Source material =>
BEGIN
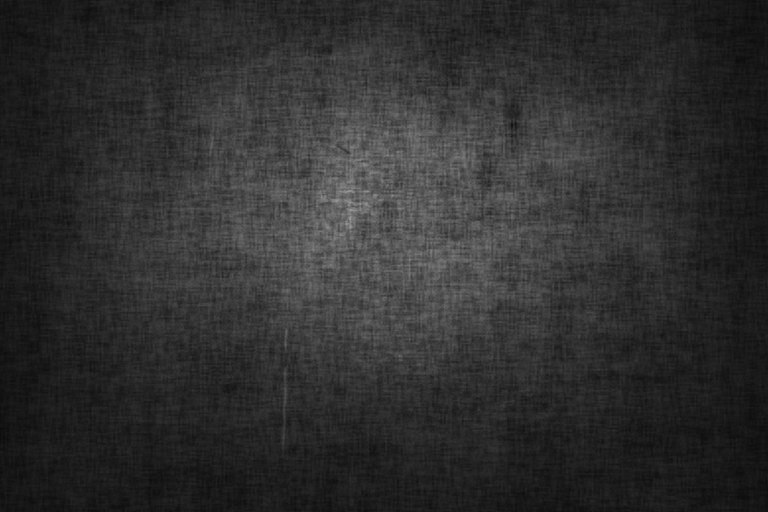
Write a WebGL 2 fragment shader that draws this texture.

```glsl
#version 300 es
precision highp float;
// A dark, worn slate wall lit by a soft off-centre glow.
// An elliptical falloff is multiplied by cloudy stains, streaks and a fine
// crossed weave of stretched value noise; scratches and flakes lie on top.

uniform vec2 u_resolution;
out vec4 outColor;

// Light
const vec2  GLOW_CENTER = vec2(0.505, 0.595);
const vec2  GLOW_RADIUS = vec2(0.325, 0.330);
const float SHADOW_LEVEL = 0.103;
const float GLOW_LEVEL = 0.265;
const float EDGE_SHADE = 0.22;

// Surface
const float CLOUD_AMOUNT = 0.42;
const float STREAK_AMOUNT = 0.30;
const float WEAVE_AMOUNT = 0.34;
const float GRAIN_AMOUNT = 0.26;
const float FLAKE_AMOUNT = 0.30;
const float SCRATCH_WIDTH = 0.0026;

// Stains: centre and radii in canvas fractions, then signed strength
const int STAIN_COUNT = 11;
const vec4 STAINS[STAIN_COUNT] = vec4[](
    vec4(0.670, 0.760, 0.011, 0.040), vec4(0.636, 0.685, 0.011, 0.030),
    vec4(0.705, 0.695, 0.085, 0.035), vec4(0.735, 0.775, 0.065, 0.040),
    vec4(0.455, 0.620, 0.045, 0.080), vec4(0.515, 0.325, 0.070, 0.070),
    vec4(0.215, 0.780, 0.013, 0.090), vec4(0.485, 0.550, 0.030, 0.050),
    vec4(0.160, 0.600, 0.070, 0.120), vec4(0.600, 0.940, 0.110, 0.070),
    vec4(0.250, 0.700, 0.050, 0.035));
const float STAIN_STRENGTH[STAIN_COUNT] = float[](
    -0.28, -0.28, 0.20, 0.17, 0.17, 0.18, -0.24, -0.14, 0.14, -0.12, -0.12);

// Scratches: end points in canvas fractions, then signed strength
const int SCRATCH_COUNT = 4;
const vec4 SCRATCHES[SCRATCH_COUNT] = vec4[](
    vec4(0.373, 0.355, 0.369, 0.110), vec4(0.279, 0.770, 0.272, 0.665),
    vec4(0.265, 0.853, 0.350, 0.875), vec4(0.440, 0.716, 0.456, 0.700));
const float SCRATCH_STRENGTH[SCRATCH_COUNT] = float[](0.55, 0.35, 0.22, -0.35);

// Flaked patches: centre and radii in canvas fractions
const int FLAKE_COUNT = 3;
const vec4 FLAKE_PATCHES[FLAKE_COUNT] = vec4[](
    vec4(0.665, 0.215, 0.110, 0.045), vec4(0.520, 0.310, 0.060, 0.055),
    vec4(0.455, 0.620, 0.050, 0.090));

float hash(vec2 cell) {
    uvec2 q = uvec2(ivec2(cell)) * uvec2(1597u, 3812u);
    uint n = (q.x ^ (q.y * 747u)) * 277803u + 12345u;
    n = (n ^ (n >> 15)) * 739391u;
    n = (n ^ (n >> 13)) * 461845u;
    return float((n ^ (n >> 16)) & 65535u) / 65535.0;
}

float noise(vec2 p) {
    vec2 cell = floor(p), f = fract(p);
    f = f * f * (3.0 - 2.0 * f);
    float low = mix(hash(cell), hash(cell + vec2(1, 0)), f.x);
    float high = mix(hash(cell + vec2(0, 1)), hash(cell + vec2(1, 1)), f.x);
    return mix(low, high, f.y);
}

float fbm(vec2 p) {
    float sum = 0.0, weight = 0.5;
    for (int i = 0; i < 5; i++) {
        sum += weight * noise(p);
        p = mat2(1.6, 1.2, -1.2, 1.6) * p + 17.3;
        weight *= 0.5;
    }
    return sum / 0.97;
}

float softEllipse(vec2 uv, vec4 shape) {
    vec2 d = (uv - shape.xy) / shape.zw;
    return exp(-dot(d, d));
}

float segmentDistance(vec2 p, vec2 a, vec2 b) {
    vec2 ab = b - a;
    return length(p - a - ab * clamp(dot(p - a, ab) / dot(ab, ab), 0.0, 1.0));
}

void main() {
    vec2 uv = gl_FragCoord.xy / u_resolution;
    vec2 aspect = vec2(u_resolution.x / u_resolution.y, 1.0);
    vec2 p = uv * aspect;

    // Broad light, darker toward the left and right borders
    float glow = softEllipse(uv, vec4(GLOW_CENTER, GLOW_RADIUS));
    float light = SHADOW_LEVEL + GLOW_LEVEL * glow;
    light *= 1.0 - EDGE_SHADE * smoothstep(0.36, 0.5, abs(uv.x - 0.49));

    // Clouds and brushed streaks
    float tone = 1.0 + CLOUD_AMOUNT * (fbm(p * 7.0 + 3.0) - 0.5);
    float upright = fbm(p * vec2(38.0, 5.0) + 40.0);
    float level = fbm(p * vec2(5.0, 42.0) + 80.0);
    tone += STREAK_AMOUNT * (upright + level - 1.0);

    // Placed stains with ragged borders
    vec2 ragged = uv + 0.018 * (vec2(fbm(p * 22.0), fbm(p * 22.0 + 60.0)) - 0.5);
    for (int i = 0; i < STAIN_COUNT; i++)
        tone += STAIN_STRENGTH[i] * softEllipse(ragged, STAINS[i]);

    // Crossed threads and grain
    float threads = noise(p * vec2(260.0, 50.0)) + noise(p * vec2(45.0, 270.0));
    tone += WEAVE_AMOUNT * (threads - 1.0);
    tone += GRAIN_AMOUNT * (noise(p * 310.0 + 9.0) - 0.5);

    // Pale flakes, densest inside their patches
    float flakes = smoothstep(0.56, 0.74, fbm(p * vec2(60.0, 115.0) + 21.0));
    float cover = 0.25 * glow;
    for (int i = 0; i < FLAKE_COUNT; i++)
        cover += softEllipse(uv, FLAKE_PATCHES[i]);
    tone += FLAKE_AMOUNT * flakes * cover;

    // Broken scratches
    float width = max(SCRATCH_WIDTH, 0.7 / u_resolution.y);
    float wear = smoothstep(0.2, 0.65, noise(p * 48.0 + 5.0));
    vec2 wobble = 0.003 * vec2(noise(p * 30.0) - 0.5, 0.0);
    for (int i = 0; i < SCRATCH_COUNT; i++) {
        vec4 s = SCRATCHES[i];
        float d = segmentDistance(p + wobble, s.xy * aspect, s.zw * aspect) / width;
        tone += SCRATCH_STRENGTH[i] * wear * exp(-d * d);
    }

    outColor = vec4(vec3(clamp(light * tone, 0.0, 1.0)), 1.0);
}
```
END
Task => Copy all lines of the records that have the string "softEllipse" in them.

Solved problem =>
float softEllipse(vec2 uv, vec4 shape) {
    float glow = softEllipse(uv, vec4(GLOW_CENTER, GLOW_RADIUS));
        tone += STAIN_STRENGTH[i] * softEllipse(ragged, STAINS[i]);
        cover += softEllipse(uv, FLAKE_PATCHES[i]);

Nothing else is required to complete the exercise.